But what about patients who have untested passive implants, such as orthopedic implants? Some of these devices, such as hip prostheses, are among the largest implants in patients. For these individuals, the best choice is for the supervising physician to decide case by case, he suggests, with consideration given to the field strength and the scanner’s transmit frequency.

“Keep in mind that the direction of the E-fields will result in lower temperature rises,” Dr Shellock says. “You can also then afford a larger margin of safety if there is any possible concern for MRI-related heating of an unlabeled, untested passive implant.”

In addition, implant manufacturers may be paying more attention to labeling implants specifically for vertical-field magnets, he notes. For instance, Medtronic has included text for one of its cardiac monitoring devices indicating that it is acceptable for scanning in a vertical-bore system.

Several other presentations in the ECR symposium discussed other advantages of vertical-bore scanners. In one talk, Mihaly Aradi, PhD, from Hungary discussed his facility’s experiences with a 0.4-Tesla vertical field scanner.

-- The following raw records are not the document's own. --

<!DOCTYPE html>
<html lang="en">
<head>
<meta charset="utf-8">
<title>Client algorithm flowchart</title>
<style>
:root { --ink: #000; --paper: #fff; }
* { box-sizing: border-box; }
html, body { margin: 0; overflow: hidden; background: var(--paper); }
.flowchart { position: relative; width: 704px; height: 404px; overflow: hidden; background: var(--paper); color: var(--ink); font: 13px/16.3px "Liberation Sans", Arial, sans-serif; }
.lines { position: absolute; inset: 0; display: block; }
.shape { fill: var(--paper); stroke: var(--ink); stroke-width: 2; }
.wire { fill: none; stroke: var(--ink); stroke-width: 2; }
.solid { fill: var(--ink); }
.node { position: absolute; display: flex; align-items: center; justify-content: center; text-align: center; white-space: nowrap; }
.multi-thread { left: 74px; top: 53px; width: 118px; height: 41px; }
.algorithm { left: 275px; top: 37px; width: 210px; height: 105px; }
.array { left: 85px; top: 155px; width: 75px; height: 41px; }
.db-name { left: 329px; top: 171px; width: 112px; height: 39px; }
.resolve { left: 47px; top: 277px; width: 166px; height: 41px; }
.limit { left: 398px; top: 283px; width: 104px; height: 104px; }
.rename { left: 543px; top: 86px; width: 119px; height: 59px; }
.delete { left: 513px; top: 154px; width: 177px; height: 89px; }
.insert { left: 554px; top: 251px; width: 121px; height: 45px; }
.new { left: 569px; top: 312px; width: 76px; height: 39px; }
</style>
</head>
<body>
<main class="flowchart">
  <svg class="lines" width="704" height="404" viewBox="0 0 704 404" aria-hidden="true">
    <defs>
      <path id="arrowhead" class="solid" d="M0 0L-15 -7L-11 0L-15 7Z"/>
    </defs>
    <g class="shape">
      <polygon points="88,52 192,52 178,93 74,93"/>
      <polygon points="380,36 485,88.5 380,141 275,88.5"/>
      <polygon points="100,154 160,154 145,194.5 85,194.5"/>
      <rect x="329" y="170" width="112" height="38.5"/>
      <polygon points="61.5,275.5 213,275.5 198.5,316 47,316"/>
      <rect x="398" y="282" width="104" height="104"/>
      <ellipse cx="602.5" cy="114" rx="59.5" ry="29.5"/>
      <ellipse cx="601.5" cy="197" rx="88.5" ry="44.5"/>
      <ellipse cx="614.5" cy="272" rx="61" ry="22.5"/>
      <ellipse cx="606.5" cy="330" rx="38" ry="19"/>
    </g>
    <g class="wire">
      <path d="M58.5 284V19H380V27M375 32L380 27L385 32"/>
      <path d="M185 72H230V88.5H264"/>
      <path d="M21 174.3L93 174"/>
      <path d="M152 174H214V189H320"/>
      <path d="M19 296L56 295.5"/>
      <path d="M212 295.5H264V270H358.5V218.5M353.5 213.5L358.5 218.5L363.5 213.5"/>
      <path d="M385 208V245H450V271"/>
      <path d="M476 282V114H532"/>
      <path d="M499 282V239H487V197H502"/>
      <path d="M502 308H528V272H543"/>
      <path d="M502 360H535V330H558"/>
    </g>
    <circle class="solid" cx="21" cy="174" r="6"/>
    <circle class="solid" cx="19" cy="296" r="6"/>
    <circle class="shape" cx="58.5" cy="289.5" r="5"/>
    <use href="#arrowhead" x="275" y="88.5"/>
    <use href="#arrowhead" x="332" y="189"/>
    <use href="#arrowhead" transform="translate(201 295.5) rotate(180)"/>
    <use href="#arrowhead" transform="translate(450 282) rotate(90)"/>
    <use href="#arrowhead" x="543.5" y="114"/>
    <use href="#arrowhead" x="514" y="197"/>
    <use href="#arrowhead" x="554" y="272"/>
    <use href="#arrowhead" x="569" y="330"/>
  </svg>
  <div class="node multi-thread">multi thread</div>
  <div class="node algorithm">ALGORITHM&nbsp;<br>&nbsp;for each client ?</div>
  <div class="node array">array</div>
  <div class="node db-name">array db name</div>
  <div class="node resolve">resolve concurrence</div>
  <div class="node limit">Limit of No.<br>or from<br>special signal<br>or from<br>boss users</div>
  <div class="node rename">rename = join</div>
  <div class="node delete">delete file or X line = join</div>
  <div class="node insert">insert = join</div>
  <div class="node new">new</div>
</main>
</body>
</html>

The system has a number of advantages in a country like Hungary, such as a lower operating cost – the scanner’s electricity usage is one-tenth that of a superconducting magnet, he notes. It also has advantages due to its open design, which makes it more suited to patients with claustrophobia. Dr Aradi’s facility has been operating the scanner for years and continues to use it, even after acquiring a state-of-the-art 3-Tesla scanner.

In another talk, Dr Juergen Biederer of Germany discussed benefits of vertical-bore scanner technology, in this case a 1.2-Tesla scanner with an open design. Such systems meet patient desires for a scanning environment that’s not claustrophobic and offer more flexibility in patient positioning. He cited a study conducted in Germany on the economic advantages of such a system, noting that a scan aborted due to patient claustrophobia can cost an imaging facility nearly 6,000 euros in lost opportunity costs.

© Anderson Publishing, Ltd. 2023 All rights reserved. Reproduction in whole or part without express written permission Is strictly prohibited.